When advising patients who are in need of heart valve replacement surgery, Dr. Kevin Miller breaks down the decision to two basic considerations: mechanical valves and tissue (bioprosthetic) valves.
Dr. Miller is a cardiothoracic surgeon in Denver, Colorado in affiliation with St. Joseph Hospital. He received his medical degree from University of Kansas School of Medicine and has been in practice for more than 20 years.
“There are two basic options – mechanical valves and tissue valves,” Dr. Miller said. “Mechanical valves? Designed to last forever, they don't break down, they don't erode. They can open and close billions of times. So typically, if we put one in, it's expected to last the rest of your life.”
Dr. Miller said with mechanical valves, among his patients’ main considerations is the requirement for lifelong blood thinner medication. This is a drawback for all mechanical valves, but when properly managed, rates are relatively low for both bleeding and clotting.1
An alternative to a mechanical valve is a tissue valve, usually a bovine (cow) tissue heart valve or a porcine (pig) valve, he said.
“The advantage of tissue valves is you don't have to take blood thinner,” he said. “The disadvantage is these things don't last forever.”2
“[Depending on] your age, it's most likely that you will need one maybe even two more of these things [valve replacement surgeries] if we put tissue valves into you.”
The lifetime of tissue valves significantly depends on the patient’s age at the time of the valve replacement surgery. Some tissue valves fail in patients less than 65 years old after only 4 to 6 years. In patients greater than 65 years old, some tissue valves fail after 7 to 10 years.2
Dr. Miller said choosing the type of valve is typically a decision made by the patient, with the help of their physician. He encourages patients to discuss their options and do their own research. He said his patients’ decision typically depends on if they “want to think of the prospect of another surgery or two down the road versus taking the blood thinners.”
An Active Lifestyle with Blood Thinner
Patients considering mechanical heart valves are usually concerned about how taking blood thinner medications will affect their lifestyle, Dr. Miller said.

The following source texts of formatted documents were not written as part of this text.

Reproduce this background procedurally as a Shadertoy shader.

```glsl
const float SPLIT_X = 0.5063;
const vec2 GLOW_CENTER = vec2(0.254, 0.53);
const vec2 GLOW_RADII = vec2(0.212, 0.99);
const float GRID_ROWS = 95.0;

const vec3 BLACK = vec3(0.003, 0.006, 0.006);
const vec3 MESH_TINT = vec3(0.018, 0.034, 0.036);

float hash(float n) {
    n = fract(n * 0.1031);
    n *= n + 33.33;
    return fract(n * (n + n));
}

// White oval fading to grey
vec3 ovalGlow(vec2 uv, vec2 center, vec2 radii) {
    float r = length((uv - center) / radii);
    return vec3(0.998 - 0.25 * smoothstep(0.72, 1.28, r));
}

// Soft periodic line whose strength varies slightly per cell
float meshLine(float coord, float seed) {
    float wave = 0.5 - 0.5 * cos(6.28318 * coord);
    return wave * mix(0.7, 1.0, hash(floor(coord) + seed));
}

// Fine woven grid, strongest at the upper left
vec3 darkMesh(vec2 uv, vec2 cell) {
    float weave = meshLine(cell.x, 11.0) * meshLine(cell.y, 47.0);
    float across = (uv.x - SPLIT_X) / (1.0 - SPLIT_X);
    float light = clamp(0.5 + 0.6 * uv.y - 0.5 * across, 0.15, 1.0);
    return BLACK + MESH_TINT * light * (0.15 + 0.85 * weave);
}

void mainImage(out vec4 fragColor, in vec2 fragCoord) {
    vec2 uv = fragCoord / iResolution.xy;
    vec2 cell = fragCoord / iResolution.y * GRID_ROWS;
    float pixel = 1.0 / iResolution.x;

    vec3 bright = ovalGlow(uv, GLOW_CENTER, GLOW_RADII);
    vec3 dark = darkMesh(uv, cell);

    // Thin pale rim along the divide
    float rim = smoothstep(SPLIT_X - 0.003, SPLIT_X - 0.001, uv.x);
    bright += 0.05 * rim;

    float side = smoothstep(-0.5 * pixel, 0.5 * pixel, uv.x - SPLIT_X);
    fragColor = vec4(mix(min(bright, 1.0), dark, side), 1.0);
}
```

“Typical questions, can I get back to my regular life? And in the end the answer is yes you can,” Dr. Miller said. “Yes, we have to be careful because we are on a blood thinner, but people have climbed to top of Mount Everest on warfarin. People run marathons on warfarin, [and] triathlons…”
Dr. Miller said when someone is taking a blood thinning medication such as warfarin, they have to monitor their INR, or Internationalized Normalization Ratio.
“The typical [anticoagulant] that we use is warfarin, which the brand name is Coumadin®. It's a pill that you take once a day every day the rest of your life. We do a blood test to make sure we're in the appropriate range – we want a specific [INR] range to keep you in and so we measure your blood tests.”
Certain foods and beverages, such as leafy green vegetables or alcoholic beverages, can affect INR levels. Rather than avoiding these, Dr. Miller said the key is to keep the diet consistent.
“So basically how I talk to my patients is, eat and drink what you want as long as you're consistent on a week-to-week basis. We'll adjust the dose of Coumadin to your diet rather than adjusting your diet to your Coumadin dose.”
“A lot of times alcohol will affect the INR level as well because the same enzymes that are breaking down the Coumadin in your liver are also breaking down the alcohol that you can consume,” he said. “So again, as long as we keep your consumption on a reasonably consistent level throughout the week, then we'll adjust your dose to what you eat and drink rather than adjusting what you eat and drink to the dose of Coumadin.”
Dr. Miller said one of the advantages of the On-X Aortic Valve is that it is [FDA] approved for significantly less blood thinner. In a prospective randomized clinical trial, On-X Aortic Valve patients with a reduced blood thinner dose (after 3 months standard therapy) had >60% fewer bleeding events without an increase in the risk of stroke.3
“On-X Valves are mechanical valves that are FDA approved to have a lower anticoagulation (blood thinner) level than all the other mechanical valves out there,” he said. “The lower that we can keep the anticoagulation level the less chance of bleeding. So it has kind of changed valve selection in patients, especially the young ones that want mechanical valves, simply because the anticoagulation level can be significantly reduced with the On-X [Aortic] Valve.”
- Nishimura R et al., Circulation. 2017;135:e1159-95.
- Wang M et al., Ann Thorac Surg 2017;pii: S0003-4975(17)30266-7.
- On-X Prosthetic Heart Valve Instructions for Use with INR 1.5 – 2.0.